Leonard Ip writes (translated from the Chinese by Jeremy Lee)
The British piano wunderkind Benjamin Grosvenor, now only 22, came to Hong Kong in February to play the Britten Piano Concerto with the Hong Kong Sinfonietta. Music lovers who have missed the concert (including me) need not despair—go to the shops and buy this disc, it’s too good to pass up!
This “Dances” album is Grosvenor’s third disc for Decca (before his contract with Decca he produced his own album “This and That”). As the piano expert Mark Ainley points out in the booklet notes, in 1909 Busoni wrote a letter to his student Egon Petri telling him to play a programme revolving around the theme “Dances” and consisting of both original pieces and transcriptions. Taking this idea, Grosvenor played such a recital in 2012 and devoted it to tape in July last year. As a listener, Grosvenor’s breadth of knowledge of the piano repertoire is of course greatly impressive, and the same can be said for his innovative choice of pieces: Bach’s Partita No. 4, two Chopin Polonaises (Op. 22 and 44), Scirabin’s Waltz and three Mazurkas (Op. 3/6, 4, 9), Granados’ Valses poeticos, Schulz-Evler’s Blue Danube transcription, Godowsky’s Albeniz Tango transcription, and ending with Morton Gould’s Boogie-Woogie Etude. Why do young and inexperience pianists have to play overplayed warhorses like Pictures at an Exhibition all the time? Besides, if they know that they have not reached artistic maturity, there’s no use forcing them to play “deep” pieces—they’re biting off more than they can chew.

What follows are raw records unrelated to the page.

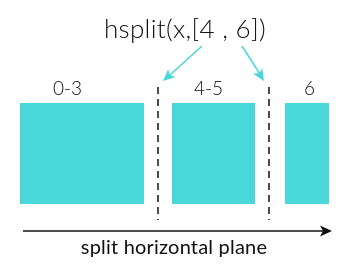
<!DOCTYPE html>
<html lang="en">
<head>
<meta charset="utf-8">
<title>hsplit diagram</title>
<style>
:root { --paper: #fff; --ink: #111; --aqua: #4ad7da; }
* { box-sizing: border-box; margin: 0; }
body { background: var(--paper); overflow: hidden; }
.diagram {
  position: relative; width: 352px; height: 278px; overflow: hidden;
  background: var(--paper); color: var(--ink);
  font-family: Lato, "Open Sans", sans-serif; white-space: nowrap;
}
.call {
  position: absolute; top: 13px; left: 104px; width: 160px;
  font-size: 26px; font-weight: 300; line-height: 31px; letter-spacing: .3px; text-align: center;
}
.parts {
  position: absolute; top: 76px; left: 20px;
  display: grid; grid-template-columns: 124px 83px 44px; column-gap: 29px;
}
.parts { column-gap: 0; grid-template-columns: 152px 113px 44px; }
.part { display: grid; grid-template-rows: 27px 101px; }
.range { font-size: 19px; font-weight: 300; line-height: 23px; text-align: center; }
.block { background: var(--aqua); }
.first { width: 124px; }
.first .range { padding-right: 29px; }
.middle { width: 83px; }
.middle .range { padding-right: 10px; }
.last .range { padding-left: 5px; }
.lines { position: absolute; inset: 0; fill: none; stroke: var(--ink); }
.pointer { stroke: var(--aqua); stroke-width: 1.5; }
.pointer-head { fill: var(--aqua); stroke: none; }
.cut { stroke-width: 1.5; stroke-dasharray: 7 5; }
.axis { stroke-width: 1.5; }
.axis-head { fill: var(--ink); stroke: none; }
.caption {
  position: absolute; top: 234px; left: 74px; width: 200px;
  font-size: 20px; font-weight: 400; line-height: 24px; letter-spacing: .2px; text-align: center;
}
</style>
</head>
<body>
<main class="diagram">
  <h1 class="call">hsplit(x,[4 , 6])</h1>
  <section class="parts">
    <div class="part first"><p class="range">0-3</p><div class="block"></div></div>
    <div class="part middle"><p class="range">4-5</p><div class="block"></div></div>
    <div class="part last"><p class="range">6</p><div class="block"></div></div>
  </section>
  <svg class="lines" width="352" height="278" viewBox="0 0 352 278" aria-hidden="true">
    <defs>
      <path id="arrowhead" d="M0 0L-12-5.5L-9 0L-12 5.5Z"/>
    </defs>
    <line class="pointer" x1="202" y1="46" x2="169" y2="76"/>
    <use class="pointer-head" href="#arrowhead" transform="translate(163 81) rotate(138)"/>
    <line class="pointer" x1="242" y1="46" x2="260" y2="74"/>
    <use class="pointer-head" href="#arrowhead" transform="translate(264 81) rotate(58)"/>
    <line class="cut" x1="158" y1="87" x2="158" y2="220"/>
    <line class="cut" x1="269" y1="87" x2="269" y2="220"/>
    <line class="axis" x1="23" y1="231" x2="324" y2="231"/>
    <use class="axis-head" href="#arrowhead" transform="translate(332 231)"/>
  </svg>
  <p class="caption">split horizontal plane</p>
</main>
</body>
</html>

Grosvenor seems to understand this principle, and the pieces he has hitherto chosen to play are very suited to his ability. In high-quality works of music the virtuosic element in Romantic music is not only used to show off technique: it also displays the spirit of free expression and imaginativeness in both the composer and the artist. Grosvenor undoubtedly has a great technique, but what he has in addition to that is a style that is at once freewheeling and full of life, and in this kind of music he soars. The Chopin Op. 22 Polonaise, Schulz-Evler Blue Danube and Boogie-Woogie Etude all bloom with color like a display of fireworks under Grosvenor’s hands, due to Grosvenor’s boundless palate of touch and flexible phrasing as well as his intricate weaving between lines. Any less imagination and technique and this sort of effect would hardly be created at all.
In Scriabin’s early “Chopinesque” Mazurkas and Granados’ light and blithe 8 Valses Poeticos (none of which exceeds 2 minutes), Grosvenor’s vivid imagination couldn’t suit the music better. The Op. 3/6 mazurka’s starting top F sharps glitter like will-o’-the-wisps, and the contrast he gives to the articulation in the left-hand melody, not to mention the flexible pulse, is impeccably judged, imbuing the piece with a truly mercurial “scherzando” character. Granados’ small pieces contain unbelievably beautiful melodies, and they emerge under Grovenors’ hands as eight refreshing and delightful palate-cleansers that are utterly charming. Towards the more densely textured Godowsky-Albeniz and Scriabin Waltz, Grosvenor opts for a more restrained use of pedal and brief yet forceful phrasing that prevents the textures from becoming too thick, leaving me with a clean yet elegant impression.
I believe whether Grosvenor’s playful style is suited to the restrained elegance of Bach or the austere grandeur of Chopin’s Op. 44 Polonaise will always be a matter of debate. I am inclined to feel that, since Bach’s Partitas (at least the 4th) stem from the style of court dances of that period, Grosvenor has a valid reason to play up the work’s dance-like elements in place of rigorousness—at least I find it enchanting. (Pianists such as Hewitt and Perahia who manage to encompass the whole stylistic spectrum are once in a blue moon.) But the Chopin Polonaise, subtitled “Tragic”, is a different case in that for it to really move (rather than impress) a tremendous strength of personality is called for—tragedy, more often than not, comes only at the price of experience. Think of how Horowitz or Rubinstein moved you with this piece (or even Pogorelich, whose recording for me is a peculiar success), and Grosvenor’s rendition can seem just a little “smart”. Grosvenor also recorded Liszt’s Gnomenreigen—which, unfortunately, is only included in the iTunes album and not the CD. Grosvenor, like a magician, brings the gnome in the paper vividly to life.
Decca’s full-bodied, moist recording is exemplary, and the airiness of the recording surely assists Grosvenor’s delicate touch. In sum, Grosvenor is a rare talent, and even if I have some reservations for his Bach and Chopin it only shows that a colossal star is in the making. Piano mavens please hear this recording yourself.
- Album name: Dances
- Performers: Benjamin Grosvenor (piano)
- Label: Decca 478 5334
- Sonics: Stereo DDD
- Total playing time: 1:20:09